can understand and comprehend what the “leaders” wish to communicate. And every
day, those “leaders” discuss what they can do for others. On the next page of
the book is a revelation and solution—one that, interestingly enough, mentions
disability: when another pastor met with a blind group, they stated “Just
because you have sight doesn’t mean you can see.” Coming out of that meeting, Mather
says of one member, “He is blind, but he sees”
The book is about hidden abundance, and there are many
facets beyond economics. Another pair of statements also reflect the realities
of disability. The first is that life and its struggles are hidden from
outsiders, as are the gifts present among the members. Couple this with Mather’s
realization that he began to learn that he had tools to fix people, not to help
them (45). It’s a reminder of the disability motto “nothing about us without
us.” Another way to put this: ask us what we need and what works. The most
effective organizations that I’ve been part of are those which let the members
set the agenda.
Mather also takes on one of this writer’s least-favorite
buzzwords, “empowered.” He notes that people in all walks and statuses of life can
do a lot, and have power already. Using buzzwords like this tends to convince
people on the margins that they don’t have any power unless it is granted to
them. As Mather states, this completely avoids identifying problems correctly,
and isolates those who need help from being involved in developing actions (56).
In this light, many social service agencies and organizations and congregations
make two significant mistakes. The first is not identifying the actual problem.
The second is providing answers or remedies without talking with or involving
those we intend to help. This double isolation is not at all hospitable, not
welcoming others to the table and not accepting their gifts (78). Indeed, it
shows that most of the labels we use are, as Mather quote Sam Wells, “a mask we

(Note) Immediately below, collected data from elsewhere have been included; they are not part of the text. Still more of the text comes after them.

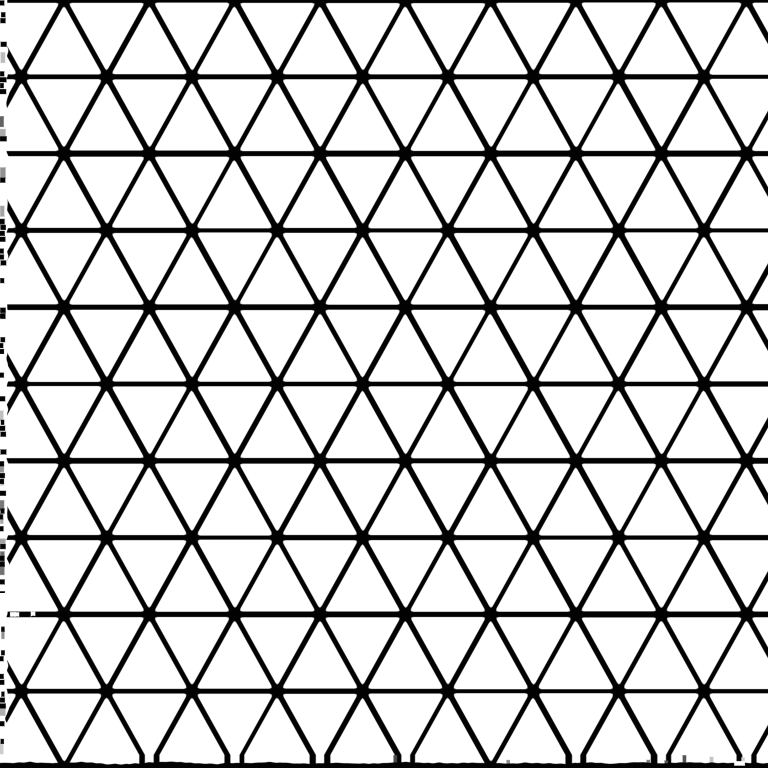
Give the GLSL for this pattern, as a Shadertoy shader.

```glsl
// Black triangular lattice on white with rounded joints and frayed left and bottom edges.

const float COLUMNS = 9.0;
const float ROWS = 10.0;
const float PHASE = 0.75;          // column offset of the joints on even rows
const float JOINT_RADIUS = 0.0080;
const float FILLET = 0.0040;
const float SMEAR_HEIGHT = 0.017;  // below this the slanted bars run straight down

float hash(vec2 cell) {
    return fract(sin(dot(cell, vec2(127.1, 311.7))) * 43758.55);
}

// One-dimensional gradient noise, about -0.5 to 0.5
float gradientNoise(float x, float seed) {
    float i = floor(x), f = fract(x);
    float g0 = hash(vec2(i, seed)) * 2.0 - 1.0;
    float g1 = hash(vec2(i + 1.0, seed)) * 2.0 - 1.0;
    float fade = f * f * f * (f * (f * 6.0 - 15.0) + 10.0);
    return mix(g0 * f, g1 * (f - 1.0), fade);
}

float coverage(float dist, float pixel) {
    return 1.0 - smoothstep(-0.8 * pixel, 0.8 * pixel, dist);
}

float smoothMin(float a, float b, float k) {
    float h = max(k - abs(a - b), 0.0) / k;
    return min(a, b) - 0.25 * h * h * k;
}

float boxDistance(vec2 p, vec2 center, vec2 halfSize) {
    vec2 d = abs(p - center) - halfSize;
    return max(d.x, d.y);
}

// Distance to a family of parallel bars lying at integer values of coord
float barDistance(float coord, float slope, float along, float halfWidth, float seed) {
    float index = round(coord);
    float wobble = (hash(vec2(index + seed, floor(along))) - 0.5) * 0.0009;
    return abs(coord - index) / slope - halfWidth - wobble;
}

float latticeDistance(vec2 p) {
    float x = p.x * COLUMNS - PHASE;
    float y = p.y * ROWS;
    float row = round(y);
    float slope = length(vec2(COLUMNS, 0.5 * ROWS));

    float rowHalfWidth = mix(0.0036, 0.0030, mod(row, 2.0));
    float level = barDistance(y, ROWS, x - 0.5 * row, rowHalfWidth, 3.0);
    float rising = barDistance(x - 0.5 * y, slope, y, 0.0031, 17.0);
    float falling = barDistance(x + 0.5 * y, slope, y, 0.0035, 41.0);

    float column = round(x - 0.5 * row);
    vec2 joint = vec2((column + PHASE + 0.5 * row) / COLUMNS, row / ROWS);
    float blob = length(p - joint) - JOINT_RADIUS;
    return smoothMin(min(level, min(rising, falling)), blob, FILLET);
}

// Random horizontal dashes hugging the left edge; returns coverage
float edgeDashes(vec2 p, float count, float density, float seed, float pixel) {
    float row = floor(p.y * count);
    float present = step(hash(vec2(row, seed)), density);
    float reach = mix(0.002, 0.0045, hash(vec2(row, seed + 1.0)));
    float start = 0.003 * hash(vec2(row, seed + 2.0));
    vec2 center = vec2(start + reach * 0.5, (row + 0.5) / count);
    vec2 halfSize = vec2(reach, 0.42 / count);
    return present * coverage(boxDistance(p, center, halfSize), pixel);
}

// Straight stubs and blocks standing on the bottom edge; returns coverage
float bottomBlocks(vec2 p, float count, float density, float seed, float pixel) {
    float column = floor(p.x * count);
    float present = step(hash(vec2(column, seed)), density);
    float top = mix(0.008, 0.018, hash(vec2(column, seed + 1.0)));
    vec2 center = vec2((column + 0.5) / count, 0.5 * top);
    return present * coverage(boxDistance(p, center, vec2(0.4 / count, 0.5 * top)), pixel);
}

void mainImage(out vec4 fragColor, in vec2 fragCoord) {
    float pixel = 1.0 / iResolution.y;
    vec2 p = fragCoord * pixel;

    // Lattice, smeared downward at the bottom except at every fifth joint
    float bottomJoint = round(p.x * COLUMNS - PHASE);
    bool smeared = mod(bottomJoint, 5.0) > 0.5;
    vec2 q = vec2(p.x, smeared ? max(p.y, SMEAR_HEIGHT) : p.y);
    float ink = coverage(latticeDistance(q), pixel);

    // Torn left margin and two chips in the second bar
    float tear = 0.0095 + 0.006 * gradientNoise(p.y * 70.0, 5.0);
    ink *= 1.0 - coverage(p.x - tear, pixel);
    for (float i = 0.0; i < 2.0; i++) {
        vec2 chip = vec2(0.019 + 0.024 * i, 0.2 + 0.001 * i);
        float ragged = 0.002 * gradientNoise(p.x * 240.0, 9.0 + i);
        ink *= 1.0 - coverage(boxDistance(p, chip, vec2(0.006 - 0.003 * i, 0.003 + ragged)), pixel);
    }
    vec3 color = vec3(mix(1.0, 0.008, ink));

    // Grey and black fragments along the left edge
    float cluster = gradientNoise(p.y * 14.0, 21.0);
    float greyTone = mix(0.38, 0.85, hash(vec2(floor(p.y * 60.0), 33.0)));
    color = mix(color, vec3(greyTone), edgeDashes(p, 60.0, 0.35, 51.0, pixel));
    color = mix(color, vec3(0.01), edgeDashes(p, 130.0, 0.38 + 0.5 * cluster, 61.0, pixel));

    // Ragged bottom strip with grey blocks toward the right
    float blockTone = mix(0.2, 0.85, hash(vec2(floor(p.x * 170.0), 73.0)));
    float blockDensity = 0.16 * smoothstep(0.45, 0.75, p.x);
    color = mix(color, vec3(blockTone), bottomBlocks(p, 170.0, blockDensity, 81.0, pixel));
    float stripTop = 0.0065 + 0.006 * gradientNoise(p.x * 16.0, 91.0) + 0.002 * gradientNoise(p.x * 90.0, 95.0);
    color = mix(color, vec3(0.01), coverage(p.y - stripTop, pixel));
    float whiteChip = boxDistance(p, vec2(0.963, 0.006), vec2(0.007, 0.003));
    color = mix(color, vec3(1.0), coverage(whiteChip, pixel));

    fragColor = vec4(color, 1.0);
}
```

put on people to hide their true wealth” (114).
As an aside, in a different context, buzzwords like
“empowered” are also used to transfer responsibility without granting real
authority to change things, which is something else that people with
disabilities will be familiar with. One of my colleagues concluded after a
discussion that the essence of inspiration porn is congratulating disabled
people on overcoming the barriers placed in their way by able-bodied people. If
our neighbors (and let’s not forget how Jesus defined who is our neighbor) are
God’s children, we should act like it. Our neighbor is not something to be
fixed, but is one of our fellow humans who contribute to the well-being of all
(119, 134). If our churches and other agencies could grasp this vision, it
would be a breakthrough for all people—poor, disabled, and everyone else. One
doesn’t need sight to see, or legs to walk, when we have the mind of Christ.